-- TASK BRIEF --
Pull out all lines from the listing below in which the word "return" appears.

-- PROVIDED MATERIAL --
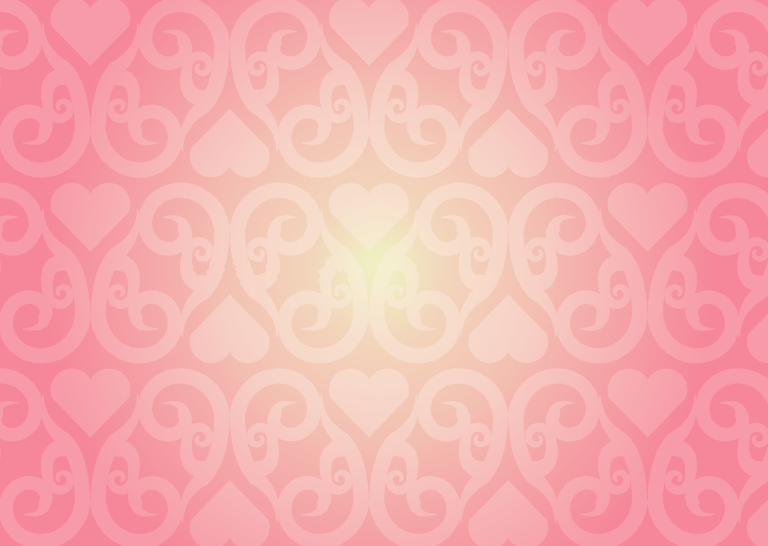
A Shadertoy shader for this pattern:

```glsl
const float ROWS = 2.94;
const float COLUMN_PITCH = 1.5;
const float HALF_PI = 1.5707963;

vec2 hashGradient(vec2 cell) {
    float angle = 6.2831853 * fract(sin(dot(cell, vec2(127.1, 311.7))) * 43758.5);
    return vec2(cos(angle), sin(angle));
}

float gradientNoise(vec2 p) {
    vec2 i = floor(p), f = p - i;
    vec2 u = f * f * f * (f * (f * 6.0 - 15.0) + 10.0);
    vec2 e = vec2(0.0, 1.0);
    float low = mix(dot(hashGradient(i), f), dot(hashGradient(i + e.yx), f - e.yx), u.x);
    float high = mix(dot(hashGradient(i + e.xy), f - e.xy), dot(hashGradient(i + e.yy), f - e.yy), u.x);
    return mix(low, high, u.y);
}

// Segment whose half width runs from width.x to width.y
float taperedSegment(vec2 p, vec2 a, vec2 b, vec2 width) {
    vec2 ab = b - a;
    float t = clamp(dot(p - a, ab) / dot(ab, ab), 0.0, 1.0);
    return length(p - a - ab * t) - mix(width.x, width.y, t);
}

float taperedCurve(vec2 p, vec2 a, vec2 control, vec2 b, vec2 width) {
    const int STEPS = 12;
    float d = 1e3, previousWidth = width.x;
    vec2 previous = a;
    for (int i = 1; i <= STEPS; i++) {
        float t = float(i) / float(STEPS);
        vec2 point = mix(mix(a, control, t), mix(control, b, t), t);
        float w = mix(width.x, width.y, t);
        d = min(d, taperedSegment(p, previous, point, vec2(previousWidth, w)));
        previous = point;
        previousWidth = w;
    }
    return d;
}

float taperedSpiral(vec2 p, vec2 center, float start, float sweep, vec2 radius, vec2 width) {
    const int STEPS = 32;
    float d = 1e3, previousWidth = width.x;
    vec2 previous = center + radius.x * vec2(cos(start), sin(start));
    for (int i = 1; i <= STEPS; i++) {
        float t = float(i) / float(STEPS);
        float angle = start + sweep * t;
        vec2 point = center + mix(radius.x, radius.y, t) * vec2(cos(angle), sin(angle));
        float w = mix(width.x, width.y, t);
        d = min(d, taperedSegment(p, previous, point, vec2(previousWidth, w)));
        previous = point;
        previousWidth = w;
    }
    return d;
}

// Heart above a mirrored pair of scrolls
float scrollMotif(vec2 p) {
    p.x = abs(p.x);
    float heart = taperedSegment(p, vec2(0.0, 0.12), vec2(0.1, 0.37), vec2(0.004, 0.115));

    // Pointed leaf and stem
    vec2 joint = vec2(0.14, 0.1);
    float stem = taperedCurve(p, vec2(0.255, 0.34), vec2(0.27, 0.2), joint, vec2(0.004, 0.042));
    stem = min(stem, taperedCurve(p, joint, vec2(0.045, 0.0), vec2(0.041, -0.238), vec2(0.042, 0.041)));

    // Large curl with a fine tail
    float curl = taperedSpiral(p, vec2(0.298, -0.238), 2.0 * HALF_PI, 4.0 * HALF_PI,
                               vec2(0.257, 0.053), vec2(0.043, 0.034));
    curl = min(curl, taperedCurve(p, vec2(0.245, -0.238), vec2(0.25, -0.31), vec2(0.36, -0.3), vec2(0.034, 0.003)));

    // Small curl hanging from a rounded shoulder
    float branch = taperedCurve(p, vec2(0.13, 0.06), vec2(0.26, 0.06), vec2(0.228, -0.11), vec2(0.048, 0.028));
    branch = min(branch, taperedSpiral(p, vec2(0.156, -0.11), 0.0, -4.3 * HALF_PI,
                                       vec2(0.072, 0.016), vec2(0.028, 0.009)));
    return min(min(heart, stem), min(curl, branch));
}

vec2 repeatCell(vec2 p) {
    vec2 pitch = vec2(COLUMN_PITCH, 1.0);
    return p - pitch * floor(p / pitch + 0.5);
}

// Upright columns alternate with inverted ones
float scrollPattern(vec2 p) {
    float upright = scrollMotif(repeatCell(p));
    float inverted = scrollMotif(repeatCell(vec2(p.x + 0.5 * COLUMN_PITCH, -p.y)));
    return min(upright, inverted);
}

vec3 glowColor(float radius) {
    vec3 color = mix(vec3(0.94, 0.94, 0.76), vec3(0.95, 0.85, 0.74), smoothstep(0.0, 0.13, radius));
    color = mix(color, vec3(0.955, 0.73, 0.69), clamp((radius - 0.1) / 0.23, 0.0, 1.0));
    return mix(color, vec3(0.963, 0.525, 0.6), clamp((radius - 0.31) / 0.31, 0.0, 1.0));
}

void mainImage(out vec4 fragColor, in vec2 fragCoord) {
    vec2 canvas = (fragCoord - 0.5 * iResolution.xy) / iResolution.y;
    float radius = length((canvas - vec2(-0.01, 0.01)) * vec2(1.0, 0.93));
    vec2 p = canvas * ROWS + vec2(0.081, 0.0);

    // Ragged edges along part of the middle row
    vec2 wearOffset = (p - vec2(-0.32, 0.02)) / vec2(0.55, 0.06);
    float wear = 0.002 + 0.025 * exp(-dot(wearOffset, wearOffset));
    float d = scrollPattern(p) + wear * gradientNoise(p * 40.0);

    float pixel = ROWS / iResolution.y;
    float coverage = 1.0 - smoothstep(-0.7 * pixel, 0.7 * pixel, d);
    float opacity = mix(0.36, 0.19, smoothstep(0.15, 0.6, radius));
    vec3 color = mix(glowColor(radius), vec3(1.0, 0.94, 0.92), coverage * opacity);
    fragColor = vec4(color, 1.0);
}
```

-- RESULT --
    return vec2(cos(angle), sin(angle));
    return mix(low, high, u.y);
    return length(p - a - ab * t) - mix(width.x, width.y, t);
    return d;
    return d;
    return min(min(heart, stem), min(curl, branch));
    return p - pitch * floor(p / pitch + 0.5);
    return min(upright, inverted);
    return mix(color, vec3(0.963, 0.525, 0.6), clamp((radius - 0.31) / 0.31, 0.0, 1.0));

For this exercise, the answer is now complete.